Go through the records below from the first line and print each one exactly, stopping after the line that contains "font-size: 26px; padding-right: 6px;". Do not print pictures or anything past that line.

Dataset entries:
>>>

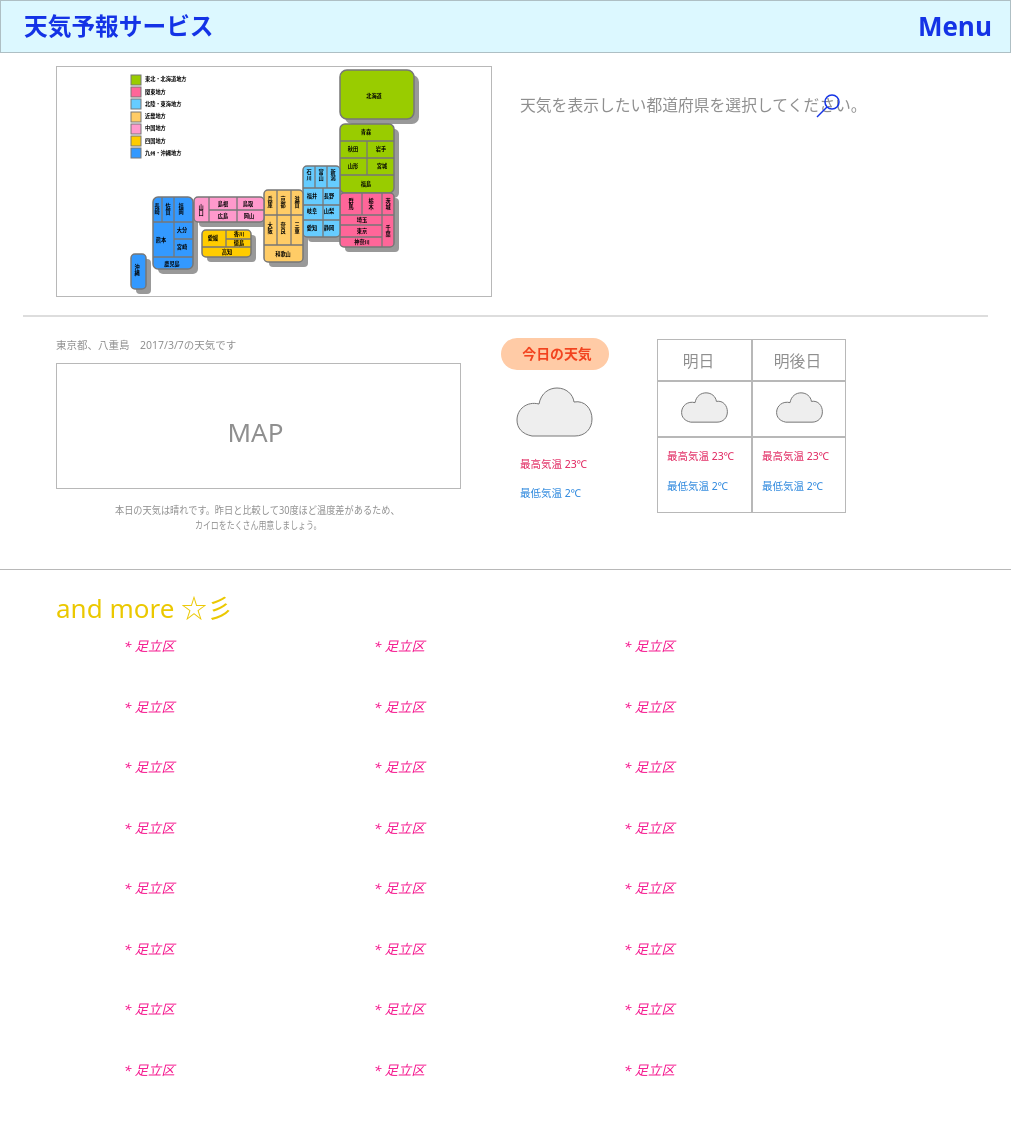
<!DOCTYPE html>
<html lang="ja">
<head>
<meta charset="utf-8">
<title>天気予報サービス</title>
<style>
:root {
  --blue: #1433e6; --sky: #dcf8ff; --grey: #8f8f8f; --line: #b8b8b8;
  --hot: #e0245e; --cold: #2a86dd; --pink: #f5138c; --yellow: #ebc800;
  --badge: #ffcba6; --badge-text: #f2431f;
  --tohoku: #99cc00; --kanto: #ff6699; --hokuriku: #66ccff; --kinki: #ffcc66;
  --chugoku: #ff99cc; --shikoku: #ffcc00; --kyushu: #3399ff;
}
* { box-sizing: border-box; margin: 0; padding: 0; }
body { width: 1011px; height: 1137px; overflow: hidden; background: #fff; color: var(--grey);
  font-family: "Noto Sans", "Noto Sans CJK JP", sans-serif; font-size: 10.5px; line-height: 16px; }
a { color: inherit; text-decoration: none; }
svg { display: block; }
.site-header { height: 53px; padding: 0 18px 2px 23px; display: flex; align-items: center; justify-content: space-between;
  background: var(--sky); border: 1px solid #aebfc4; color: var(--blue); font-weight: 700; line-height: 36px; }
.site-header h1 { font-size: 23.7px; }
.site-header a { font-size: 26px; }
.picker { height: 262px; padding: 13px 0 0 56px; display: flex; gap: 28px; }
.region-map { width: 436px; height: 231px; border: 1px solid var(--line); }
.prompt { position: relative; height: 24px; margin-top: 27px; font-size: 15.8px; line-height: 24px; white-space: nowrap; }
.search-icon { position: absolute; left: 295px; top: 0; }
.divider { height: 2px; margin: 0 23px; border: 0; background: #ddd; }
.forecast { height: 253px; padding: 21px 0 0 56px; display: flex; border-bottom: 1px solid var(--line); }
.place { width: 405px; margin-right: 40px; }
.place > p:first-child { height: 25px; line-height: 15px; }
.area-map { height: 126px; padding-top: 11px; border: 1px solid var(--line); display: flex; align-items: center; justify-content: center;
  font-size: 26px; padding-right: 6px; }
.advice { padding-top: 14px; line-height: 14.5px; white-space: nowrap; }
.advice span { display: block; width: max-content; transform-origin: 0 50%; }
.advice .first { margin-left: 59px; transform: scaleX(.875); }
.advice .second { margin-left: 139px; transform: scaleX(.755); }
.today { width: 108px; margin-right: 48px; }
.today h2 { height: 32px; padding-left: 4px; border-radius: 16px; background: var(--badge); color: var(--badge-text);
  font-size: 13.9px; line-height: 32px; text-align: center; }
.today svg { margin: 17px 0 0 15px; }
.today .high { margin: 19px 0 13px 19px; }
.today .low { margin-left: 19px; }
.high { color: var(--hot); }
.low { color: var(--cold); }
.days { display: flex; height: 174px; margin-top: 1px; border: 1px solid var(--line); }
.day { width: 93px; }
.day + .day { border-left: 2px solid var(--line); width: 94px; }
.day h3 { height: 42px; padding-right: 12px; border-bottom: 2px solid var(--line); font-size: 15.8px; font-weight: 400; line-height: 43px; text-align: center; }
.day + .day h3 { padding-right: 3px; }
.day .sky { height: 56px; padding: 10px 0 0 23px; border-bottom: 2px solid var(--line); }
.day .high { margin: 10px 0 14px 9px; }
.day .low { margin-left: 9px; }
.more { padding: 19px 0 0 56px; }
.more h2 { color: var(--yellow); font-size: 26px; font-weight: 400; line-height: 38px; }
.wards { margin: 10px 0 0 68px; display: grid; grid-template-columns: repeat(3, 250px); grid-auto-rows: 60.5px; list-style: none;
  color: var(--pink); font-size: 13.3px; font-style: italic; line-height: 18px; }
.region-map text { font: 700 5.2px "Noto Sans CJK JP", sans-serif; fill: #000; text-anchor: middle; }
.region-map .legend text { text-anchor: start; }
.region-map .tall text { writing-mode: vertical-rl; }
.region-map .legend rect, .outline { stroke: #777; stroke-width: 1; }
.outline { stroke-width: 1.5; }
.borders { fill: none; stroke: #777; stroke-width: 1.3; }
</style>
</head>
<body>
<header class="site-header">
  <h1>天気予報サービス</h1>
  <a href="#">Menu</a>
</header>
<main>
  <section class="picker">
    <svg class="region-map" viewBox="56 67 434 229" role="img" aria-label="日本の地方別地図">
      <g class="legend">
        <rect x="130" y="75" width="10" height="10" fill="var(--tohoku)"/><text x="144" y="81">東北・北海道地方</text>
        <rect x="130" y="87" width="10" height="10" fill="var(--kanto)"/><text x="144" y="94">関東地方</text>
        <rect x="130" y="99" width="10" height="10" fill="var(--hokuriku)"/><text x="144" y="106">北陸・東海地方</text>
        <rect x="130" y="112" width="10" height="10" fill="var(--kinki)"/><text x="144" y="118">近畿地方</text>
        <rect x="130" y="124" width="10" height="10" fill="var(--chugoku)"/><text x="144" y="130">中国地方</text>
        <rect x="130" y="136" width="10" height="10" fill="var(--shikoku)"/><text x="144" y="143">四国地方</text>
        <rect x="130" y="148" width="10" height="10" fill="var(--kyushu)"/><text x="144" y="155">九州・沖縄地方</text>
      </g>
      <defs>
        <g id="regions">
          <rect x="339" y="70" width="74" height="49" rx="7" fill="var(--tohoku)"/>
          <rect x="339" y="124" width="54" height="69" rx="5" fill="var(--tohoku)"/>
          <rect x="339" y="193" width="54" height="54" rx="4" fill="var(--kanto)"/>
          <rect x="302" y="166" width="37" height="71" rx="4" fill="var(--hokuriku)"/>
          <rect x="263" y="190" width="39" height="72" rx="4" fill="var(--kinki)"/>
          <rect x="193" y="197" width="70" height="25" rx="4" fill="var(--chugoku)"/>
          <rect x="201" y="230" width="49" height="27" rx="4" fill="var(--shikoku)"/>
          <rect x="152" y="197" width="40" height="72" rx="5" fill="var(--kyushu)"/>
          <rect x="130" y="254" width="15" height="35" rx="4" fill="var(--kyushu)"/>
        </g>
        <filter id="shadow" x="-5%" y="-5%" width="110%" height="110%">
          <feFlood flood-color="#999"/><feComposite in2="SourceAlpha" operator="in"/>
        </filter>
      </defs>
      <use href="#regions" x="5" y="5" filter="url(#shadow)"/>
      <use href="#regions" class="outline"/>
      <path class="borders" d="M339 141H393M339 158H393M339 175H393M366 141V175
        M339 215H393M339 225H381M339 237H381M361 193V215M381 193V247
        M302 188H339M302 205H339M302 220H339M314 166V188M326 166V188M322 188V237
        M263 215H302M263 245H302M276 190V245M290 190V245
        M208 197V222M208 210H263M236 197V222
        M201 247H250M225 230V247M225 239H250
        M152 222H192M152 257H192M161 197V222M173 197V257M173 239H192"/>
      <g class="wide">
        <text x="373" y="98">北海道</text><text x="365" y="134">青森</text><text x="352" y="151">秋田</text><text x="380" y="151">岩手</text>
        <text x="352" y="168">山形</text><text x="381" y="168">宮城</text><text x="365" y="186">福島</text>
        <text x="361" y="222">埼玉</text><text x="361" y="233">東京</text><text x="361" y="244">神奈川</text>
        <text x="311" y="198">福井</text><text x="328" y="198">長野</text><text x="311" y="213">岐阜</text><text x="328" y="213">山梨</text>
        <text x="311" y="230">愛知</text><text x="328" y="230">静岡</text><text x="282" y="256">和歌山</text>
        <text x="222" y="206">島根</text><text x="247" y="206">鳥取</text><text x="222" y="218">広島</text><text x="248" y="218">岡山</text>
        <text x="212" y="240">愛媛</text><text x="238" y="236">香川</text><text x="238" y="245">徳島</text><text x="226" y="254">高知</text>
        <text x="160" y="242">熊本</text><text x="181" y="232">大分</text><text x="181" y="249">宮崎</text><text x="171" y="266">鹿児島</text>
      </g>
      <g class="tall">
        <text x="350" y="204">群馬</text><text x="370" y="204">栃木</text><text x="387" y="204">茨城</text><text x="387" y="231">千葉</text>
        <text x="308" y="175">石川</text><text x="320" y="175">富山</text><text x="332" y="175">新潟</text>
        <text x="269" y="202">兵庫</text><text x="282" y="202">京都</text><text x="296" y="202">滋賀</text>
        <text x="269" y="228">大阪</text><text x="282" y="228">奈良</text><text x="296" y="228">三重</text>
        <text x="200" y="210">山口</text><text x="156" y="209">長崎</text><text x="167" y="209">佐賀</text><text x="180" y="209">福岡</text>
        <text x="136" y="270">沖縄</text>
      </g>
    </svg>
    <p class="prompt">天気を表示したい都道府県を選択してください。
      <svg class="search-icon" width="28" height="26" fill="none" stroke="var(--blue)" stroke-width="1.5"><circle cx="17" cy="9" r="7"/><path d="M12 14L2 24"/></svg>
    </p>
  </section>
  <hr class="divider">
  <section class="forecast">
    <div class="place">
      <p>東京都、八重島　2017/3/7の天気です</p>
      <div class="area-map">MAP</div>
      <p class="advice"><span class="first">本日の天気は晴れです。昨日と比較して30度ほど温度差があるため、</span><span class="second">カイロをたくさん用意しましょう。</span></p>
    </div>
    <div class="today">
      <h2>今日の天気</h2>
      <svg width="77" height="50" viewBox="0 0 77 50" role="img" aria-label="くもり">
        <defs><path id="cloud" d="M16 49C6 47 1 41 1 33C1 22 11 14 23 17C25 6 33 1 41 1C50 1 57 7 58 15C69 13 76 22 76 32C76 42 69 49 59 49Z" fill="#eee" stroke="#777" vector-effect="non-scaling-stroke"/></defs>
        <use href="#cloud"/>
      </svg>
      <p class="high">最高気温 23℃</p>
      <p class="low">最低気温 2℃</p>
    </div>
    <div class="days">
      <article class="day">
        <h3>明日</h3>
        <div class="sky"><svg width="47" height="31" viewBox="0 0 77 50" role="img" aria-label="くもり"><use href="#cloud"/></svg></div>
        <p class="high">最高気温 23℃</p>
        <p class="low">最低気温 2℃</p>
      </article>
      <article class="day">
        <h3>明後日</h3>
        <div class="sky"><svg width="47" height="31" viewBox="0 0 77 50" role="img" aria-label="くもり"><use href="#cloud"/></svg></div>
        <p class="high">最高気温 23℃</p>
        <p class="low">最低気温 2℃</p>
      </article>
    </div>
  </section>
  <section class="more">
    <h2>and more ☆彡</h2>
    <ul class="wards">
      <li>* 足立区</li><li>* 足立区</li><li>* 足立区</li>
      <li>* 足立区</li><li>* 足立区</li><li>* 足立区</li>
      <li>* 足立区</li><li>* 足立区</li><li>* 足立区</li>
      <li>* 足立区</li><li>* 足立区</li><li>* 足立区</li>
      <li>* 足立区</li><li>* 足立区</li><li>* 足立区</li>
      <li>* 足立区</li><li>* 足立区</li><li>* 足立区</li>
      <li>* 足立区</li><li>* 足立区</li><li>* 足立区</li>
      <li>* 足立区</li><li>* 足立区</li><li>* 足立区</li>
    </ul>
  </section>
</main>
</body>
</html>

<<<

WORKED SOLUTION:
<!DOCTYPE html>
<html lang="ja">
<head>
<meta charset="utf-8">
<title>天気予報サービス</title>
<style>
:root {
  --blue: #1433e6; --sky: #dcf8ff; --grey: #8f8f8f; --line: #b8b8b8;
  --hot: #e0245e; --cold: #2a86dd; --pink: #f5138c; --yellow: #ebc800;
  --badge: #ffcba6; --badge-text: #f2431f;
  --tohoku: #99cc00; --kanto: #ff6699; --hokuriku: #66ccff; --kinki: #ffcc66;
  --chugoku: #ff99cc; --shikoku: #ffcc00; --kyushu: #3399ff;
}
* { box-sizing: border-box; margin: 0; padding: 0; }
body { width: 1011px; height: 1137px; overflow: hidden; background: #fff; color: var(--grey);
  font-family: "Noto Sans", "Noto Sans CJK JP", sans-serif; font-size: 10.5px; line-height: 16px; }
a { color: inherit; text-decoration: none; }
svg { display: block; }
.site-header { height: 53px; padding: 0 18px 2px 23px; display: flex; align-items: center; justify-content: space-between;
  background: var(--sky); border: 1px solid #aebfc4; color: var(--blue); font-weight: 700; line-height: 36px; }
.site-header h1 { font-size: 23.7px; }
.site-header a { font-size: 26px; }
.picker { height: 262px; padding: 13px 0 0 56px; display: flex; gap: 28px; }
.region-map { width: 436px; height: 231px; border: 1px solid var(--line); }
.prompt { position: relative; height: 24px; margin-top: 27px; font-size: 15.8px; line-height: 24px; white-space: nowrap; }
.search-icon { position: absolute; left: 295px; top: 0; }
.divider { height: 2px; margin: 0 23px; border: 0; background: #ddd; }
.forecast { height: 253px; padding: 21px 0 0 56px; display: flex; border-bottom: 1px solid var(--line); }
.place { width: 405px; margin-right: 40px; }
.place > p:first-child { height: 25px; line-height: 15px; }
.area-map { height: 126px; padding-top: 11px; border: 1px solid var(--line); display: flex; align-items: center; justify-content: center;
  font-size: 26px; padding-right: 6px; }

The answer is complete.